[Collected data]
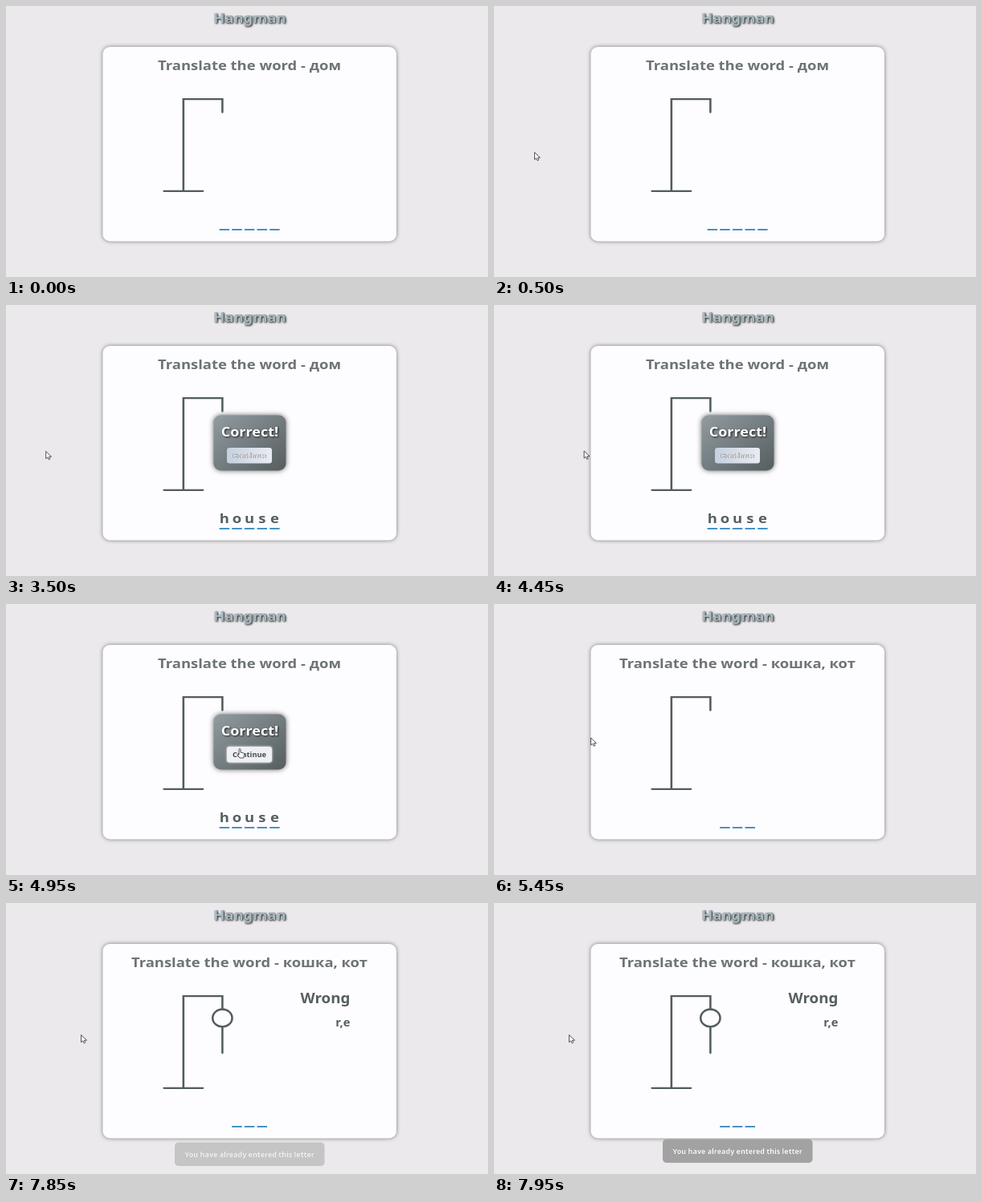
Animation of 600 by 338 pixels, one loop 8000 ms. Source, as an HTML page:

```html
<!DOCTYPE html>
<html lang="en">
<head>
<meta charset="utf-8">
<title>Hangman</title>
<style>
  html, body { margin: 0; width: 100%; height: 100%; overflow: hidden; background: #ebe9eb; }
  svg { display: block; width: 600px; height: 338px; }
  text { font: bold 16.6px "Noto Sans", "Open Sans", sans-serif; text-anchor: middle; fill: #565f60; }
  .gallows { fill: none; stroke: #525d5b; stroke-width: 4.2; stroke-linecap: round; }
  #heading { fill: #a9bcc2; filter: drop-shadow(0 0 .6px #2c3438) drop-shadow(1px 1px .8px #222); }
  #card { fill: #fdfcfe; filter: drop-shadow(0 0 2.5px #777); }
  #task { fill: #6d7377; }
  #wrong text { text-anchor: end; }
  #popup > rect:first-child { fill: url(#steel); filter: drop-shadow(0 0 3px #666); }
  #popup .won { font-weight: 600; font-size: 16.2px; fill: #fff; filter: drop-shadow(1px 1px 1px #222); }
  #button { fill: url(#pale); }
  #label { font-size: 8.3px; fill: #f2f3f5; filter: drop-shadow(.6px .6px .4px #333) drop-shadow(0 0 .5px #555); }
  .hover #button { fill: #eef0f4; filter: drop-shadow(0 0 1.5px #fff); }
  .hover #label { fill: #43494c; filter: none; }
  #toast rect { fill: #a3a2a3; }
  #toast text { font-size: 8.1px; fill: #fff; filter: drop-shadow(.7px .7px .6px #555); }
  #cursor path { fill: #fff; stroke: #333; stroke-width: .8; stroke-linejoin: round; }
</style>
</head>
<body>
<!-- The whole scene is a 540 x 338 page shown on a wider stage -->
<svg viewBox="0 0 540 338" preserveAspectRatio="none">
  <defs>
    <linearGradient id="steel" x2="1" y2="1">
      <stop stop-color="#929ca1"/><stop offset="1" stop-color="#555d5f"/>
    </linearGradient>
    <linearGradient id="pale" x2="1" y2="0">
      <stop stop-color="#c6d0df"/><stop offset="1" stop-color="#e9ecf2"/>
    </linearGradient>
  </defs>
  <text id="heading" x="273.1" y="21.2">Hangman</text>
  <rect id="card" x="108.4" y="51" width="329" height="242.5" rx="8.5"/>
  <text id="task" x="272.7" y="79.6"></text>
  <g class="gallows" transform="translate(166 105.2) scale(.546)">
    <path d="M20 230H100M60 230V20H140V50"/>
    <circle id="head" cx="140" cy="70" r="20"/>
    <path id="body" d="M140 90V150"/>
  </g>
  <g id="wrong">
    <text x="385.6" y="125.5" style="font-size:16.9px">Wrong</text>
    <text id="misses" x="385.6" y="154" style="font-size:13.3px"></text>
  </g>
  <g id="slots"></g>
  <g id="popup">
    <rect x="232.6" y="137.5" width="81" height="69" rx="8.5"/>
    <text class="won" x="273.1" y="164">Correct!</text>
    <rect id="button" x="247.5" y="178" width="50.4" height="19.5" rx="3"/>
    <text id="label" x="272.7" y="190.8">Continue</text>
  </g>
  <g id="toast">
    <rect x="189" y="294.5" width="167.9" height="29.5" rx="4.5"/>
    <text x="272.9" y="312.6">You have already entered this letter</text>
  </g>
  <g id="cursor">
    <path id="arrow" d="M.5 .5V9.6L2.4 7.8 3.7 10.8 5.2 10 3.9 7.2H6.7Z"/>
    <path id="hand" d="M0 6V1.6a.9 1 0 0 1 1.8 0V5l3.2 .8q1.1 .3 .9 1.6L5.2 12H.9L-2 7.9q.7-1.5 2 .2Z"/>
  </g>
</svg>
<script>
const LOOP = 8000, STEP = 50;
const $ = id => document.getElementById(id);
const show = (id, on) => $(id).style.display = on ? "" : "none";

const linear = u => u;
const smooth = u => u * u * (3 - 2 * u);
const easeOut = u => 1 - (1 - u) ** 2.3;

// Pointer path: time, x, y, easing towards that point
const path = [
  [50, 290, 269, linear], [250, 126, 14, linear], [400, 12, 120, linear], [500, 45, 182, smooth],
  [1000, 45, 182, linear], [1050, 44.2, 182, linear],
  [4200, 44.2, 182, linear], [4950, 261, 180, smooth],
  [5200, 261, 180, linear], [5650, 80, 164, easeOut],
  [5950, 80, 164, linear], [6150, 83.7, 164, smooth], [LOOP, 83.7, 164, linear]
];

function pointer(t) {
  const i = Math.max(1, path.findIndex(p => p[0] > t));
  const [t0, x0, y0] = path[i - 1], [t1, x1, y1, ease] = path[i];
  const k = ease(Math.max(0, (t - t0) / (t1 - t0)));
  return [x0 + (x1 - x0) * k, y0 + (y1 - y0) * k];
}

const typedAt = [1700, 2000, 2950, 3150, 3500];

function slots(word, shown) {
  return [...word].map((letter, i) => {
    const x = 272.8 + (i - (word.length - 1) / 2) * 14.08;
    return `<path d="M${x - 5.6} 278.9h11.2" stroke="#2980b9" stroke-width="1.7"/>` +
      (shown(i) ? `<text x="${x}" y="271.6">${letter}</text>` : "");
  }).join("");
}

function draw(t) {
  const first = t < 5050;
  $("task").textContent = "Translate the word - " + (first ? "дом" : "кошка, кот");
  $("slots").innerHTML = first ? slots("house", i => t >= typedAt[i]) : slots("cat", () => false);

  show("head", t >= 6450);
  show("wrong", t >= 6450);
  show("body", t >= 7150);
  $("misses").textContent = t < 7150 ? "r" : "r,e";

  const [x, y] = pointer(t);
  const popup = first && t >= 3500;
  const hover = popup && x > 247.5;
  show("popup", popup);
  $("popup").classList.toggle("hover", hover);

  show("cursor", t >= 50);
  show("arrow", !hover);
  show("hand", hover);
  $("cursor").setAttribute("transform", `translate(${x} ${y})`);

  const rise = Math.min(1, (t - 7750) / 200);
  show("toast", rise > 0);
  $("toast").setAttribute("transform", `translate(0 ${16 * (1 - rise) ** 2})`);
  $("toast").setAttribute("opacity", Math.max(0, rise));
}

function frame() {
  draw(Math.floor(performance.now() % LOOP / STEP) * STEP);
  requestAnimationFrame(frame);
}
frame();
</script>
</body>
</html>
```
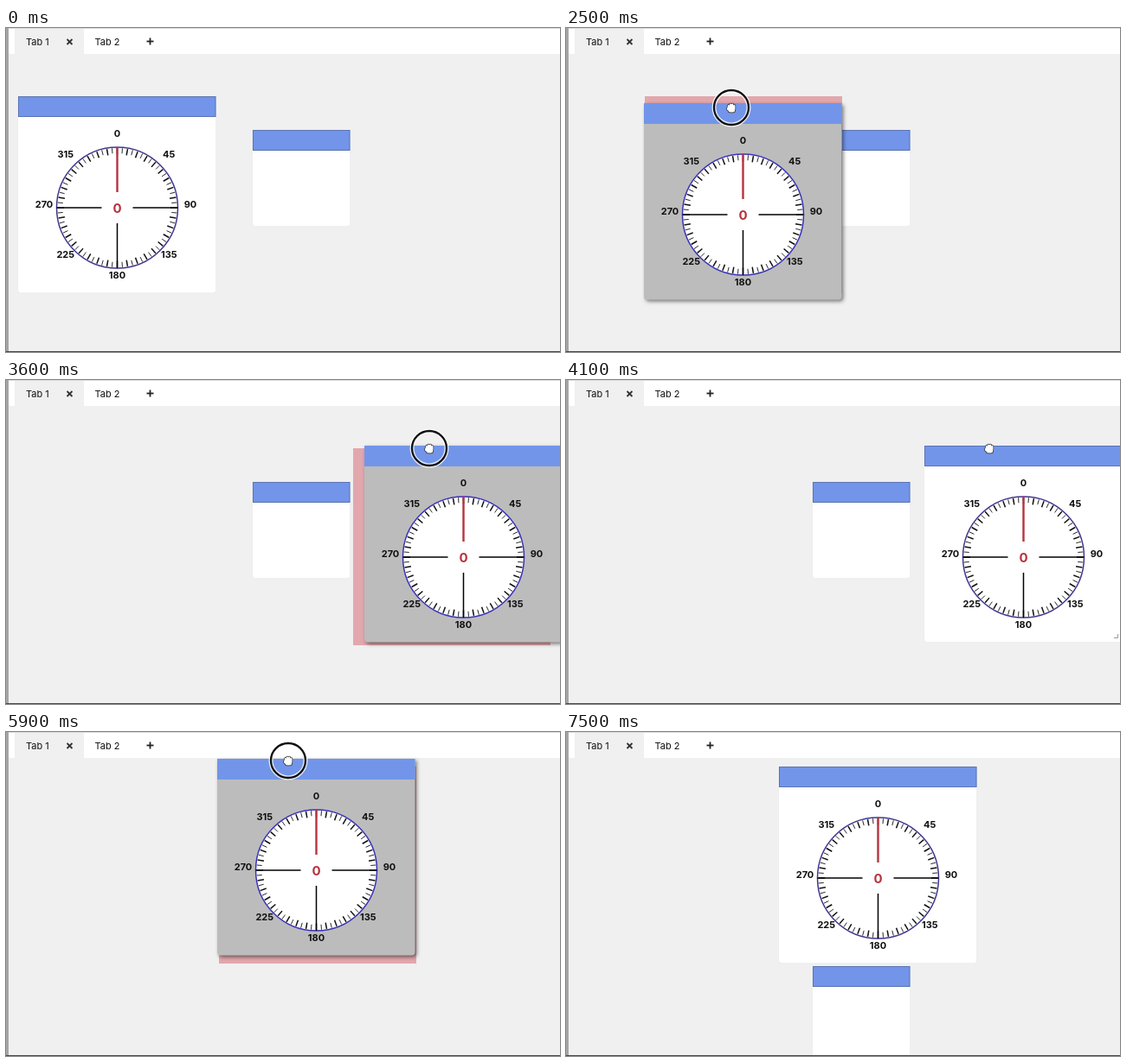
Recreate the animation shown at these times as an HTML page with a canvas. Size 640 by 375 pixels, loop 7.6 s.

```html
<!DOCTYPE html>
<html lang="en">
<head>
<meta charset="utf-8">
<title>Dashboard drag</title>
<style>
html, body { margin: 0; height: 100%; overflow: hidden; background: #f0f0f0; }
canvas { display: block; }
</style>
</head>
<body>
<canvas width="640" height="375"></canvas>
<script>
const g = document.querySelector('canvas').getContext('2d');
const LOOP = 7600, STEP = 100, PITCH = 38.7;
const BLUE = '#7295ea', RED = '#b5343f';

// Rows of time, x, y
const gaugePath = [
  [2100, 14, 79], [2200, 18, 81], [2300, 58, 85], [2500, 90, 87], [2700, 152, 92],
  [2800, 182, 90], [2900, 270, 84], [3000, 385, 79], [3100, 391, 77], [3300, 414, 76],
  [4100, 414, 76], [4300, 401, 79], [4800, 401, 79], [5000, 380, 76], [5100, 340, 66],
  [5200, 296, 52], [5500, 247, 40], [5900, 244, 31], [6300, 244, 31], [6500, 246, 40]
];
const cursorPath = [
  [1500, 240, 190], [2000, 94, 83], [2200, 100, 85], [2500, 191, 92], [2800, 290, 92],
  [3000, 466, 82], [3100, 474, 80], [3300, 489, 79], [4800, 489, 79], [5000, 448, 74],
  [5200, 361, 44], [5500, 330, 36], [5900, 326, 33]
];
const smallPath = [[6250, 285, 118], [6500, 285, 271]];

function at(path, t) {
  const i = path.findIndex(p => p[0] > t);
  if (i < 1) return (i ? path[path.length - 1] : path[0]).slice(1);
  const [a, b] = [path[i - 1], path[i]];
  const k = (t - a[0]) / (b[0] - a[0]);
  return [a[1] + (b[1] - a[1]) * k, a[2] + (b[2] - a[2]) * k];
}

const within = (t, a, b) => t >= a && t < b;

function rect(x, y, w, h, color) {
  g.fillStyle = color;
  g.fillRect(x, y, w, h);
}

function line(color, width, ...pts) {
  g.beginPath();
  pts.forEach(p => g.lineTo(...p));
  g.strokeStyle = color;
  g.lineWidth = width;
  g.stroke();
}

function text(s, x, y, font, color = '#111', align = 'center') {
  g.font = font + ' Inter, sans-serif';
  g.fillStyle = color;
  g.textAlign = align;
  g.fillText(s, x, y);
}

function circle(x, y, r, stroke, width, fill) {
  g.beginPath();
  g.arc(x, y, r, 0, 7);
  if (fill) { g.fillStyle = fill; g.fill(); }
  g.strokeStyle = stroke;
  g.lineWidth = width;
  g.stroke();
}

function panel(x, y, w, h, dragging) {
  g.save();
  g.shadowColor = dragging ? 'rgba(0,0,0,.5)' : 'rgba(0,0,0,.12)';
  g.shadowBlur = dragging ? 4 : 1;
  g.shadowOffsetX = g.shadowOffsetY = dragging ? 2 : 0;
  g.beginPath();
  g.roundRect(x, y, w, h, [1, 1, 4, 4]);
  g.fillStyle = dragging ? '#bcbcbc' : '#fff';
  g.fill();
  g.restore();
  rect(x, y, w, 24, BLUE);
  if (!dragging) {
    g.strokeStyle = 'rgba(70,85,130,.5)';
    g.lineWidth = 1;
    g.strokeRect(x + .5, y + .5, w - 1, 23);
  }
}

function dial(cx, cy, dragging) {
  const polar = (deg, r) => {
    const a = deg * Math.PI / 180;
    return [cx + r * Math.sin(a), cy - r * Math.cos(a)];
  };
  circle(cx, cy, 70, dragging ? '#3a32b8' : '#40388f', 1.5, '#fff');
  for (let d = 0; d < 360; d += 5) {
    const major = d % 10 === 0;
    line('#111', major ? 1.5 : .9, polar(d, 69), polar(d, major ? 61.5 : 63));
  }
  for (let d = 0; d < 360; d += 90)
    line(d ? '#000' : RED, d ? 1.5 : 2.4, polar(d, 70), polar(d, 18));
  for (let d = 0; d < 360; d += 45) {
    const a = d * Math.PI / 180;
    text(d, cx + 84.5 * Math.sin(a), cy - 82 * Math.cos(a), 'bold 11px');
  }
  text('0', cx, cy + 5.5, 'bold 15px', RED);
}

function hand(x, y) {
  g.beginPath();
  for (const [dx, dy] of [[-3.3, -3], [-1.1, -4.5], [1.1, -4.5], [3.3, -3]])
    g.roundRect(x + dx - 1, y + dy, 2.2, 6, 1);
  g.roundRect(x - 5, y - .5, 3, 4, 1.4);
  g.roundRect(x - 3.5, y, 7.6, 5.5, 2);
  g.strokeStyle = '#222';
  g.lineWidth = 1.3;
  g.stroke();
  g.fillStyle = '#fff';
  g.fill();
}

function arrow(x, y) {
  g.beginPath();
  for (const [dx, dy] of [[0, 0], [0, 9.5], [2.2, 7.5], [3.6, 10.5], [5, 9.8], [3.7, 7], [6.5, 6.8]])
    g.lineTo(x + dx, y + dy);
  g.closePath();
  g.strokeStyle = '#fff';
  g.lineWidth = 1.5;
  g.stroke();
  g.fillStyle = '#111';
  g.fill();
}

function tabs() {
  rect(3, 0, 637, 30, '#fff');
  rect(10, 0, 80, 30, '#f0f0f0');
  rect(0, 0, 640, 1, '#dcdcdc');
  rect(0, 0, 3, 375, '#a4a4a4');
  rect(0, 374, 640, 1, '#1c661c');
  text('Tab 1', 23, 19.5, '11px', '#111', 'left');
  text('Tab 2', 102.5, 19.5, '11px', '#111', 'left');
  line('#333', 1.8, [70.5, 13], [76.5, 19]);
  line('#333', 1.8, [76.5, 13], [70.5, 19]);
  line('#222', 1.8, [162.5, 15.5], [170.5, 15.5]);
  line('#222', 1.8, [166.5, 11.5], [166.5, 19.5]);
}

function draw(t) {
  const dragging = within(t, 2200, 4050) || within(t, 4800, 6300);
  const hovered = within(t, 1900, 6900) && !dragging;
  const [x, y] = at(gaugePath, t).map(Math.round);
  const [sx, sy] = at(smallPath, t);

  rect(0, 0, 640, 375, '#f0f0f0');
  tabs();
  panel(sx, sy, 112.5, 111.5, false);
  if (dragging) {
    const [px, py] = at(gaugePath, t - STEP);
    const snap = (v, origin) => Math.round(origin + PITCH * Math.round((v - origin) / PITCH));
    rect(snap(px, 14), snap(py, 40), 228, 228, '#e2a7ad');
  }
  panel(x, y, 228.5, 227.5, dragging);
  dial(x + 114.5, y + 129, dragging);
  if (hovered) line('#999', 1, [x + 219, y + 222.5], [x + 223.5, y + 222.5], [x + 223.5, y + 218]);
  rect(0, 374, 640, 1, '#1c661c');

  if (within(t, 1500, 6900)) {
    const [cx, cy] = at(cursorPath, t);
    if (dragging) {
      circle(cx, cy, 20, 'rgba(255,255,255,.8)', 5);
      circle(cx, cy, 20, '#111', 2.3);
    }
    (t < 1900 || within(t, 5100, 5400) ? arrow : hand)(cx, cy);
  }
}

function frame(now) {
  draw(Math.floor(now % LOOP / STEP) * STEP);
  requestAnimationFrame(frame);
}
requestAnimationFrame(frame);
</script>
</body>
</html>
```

Work to complete -
For the records above, state the number of lines that include the string "roundRect" and add nothing.

Solution below -
4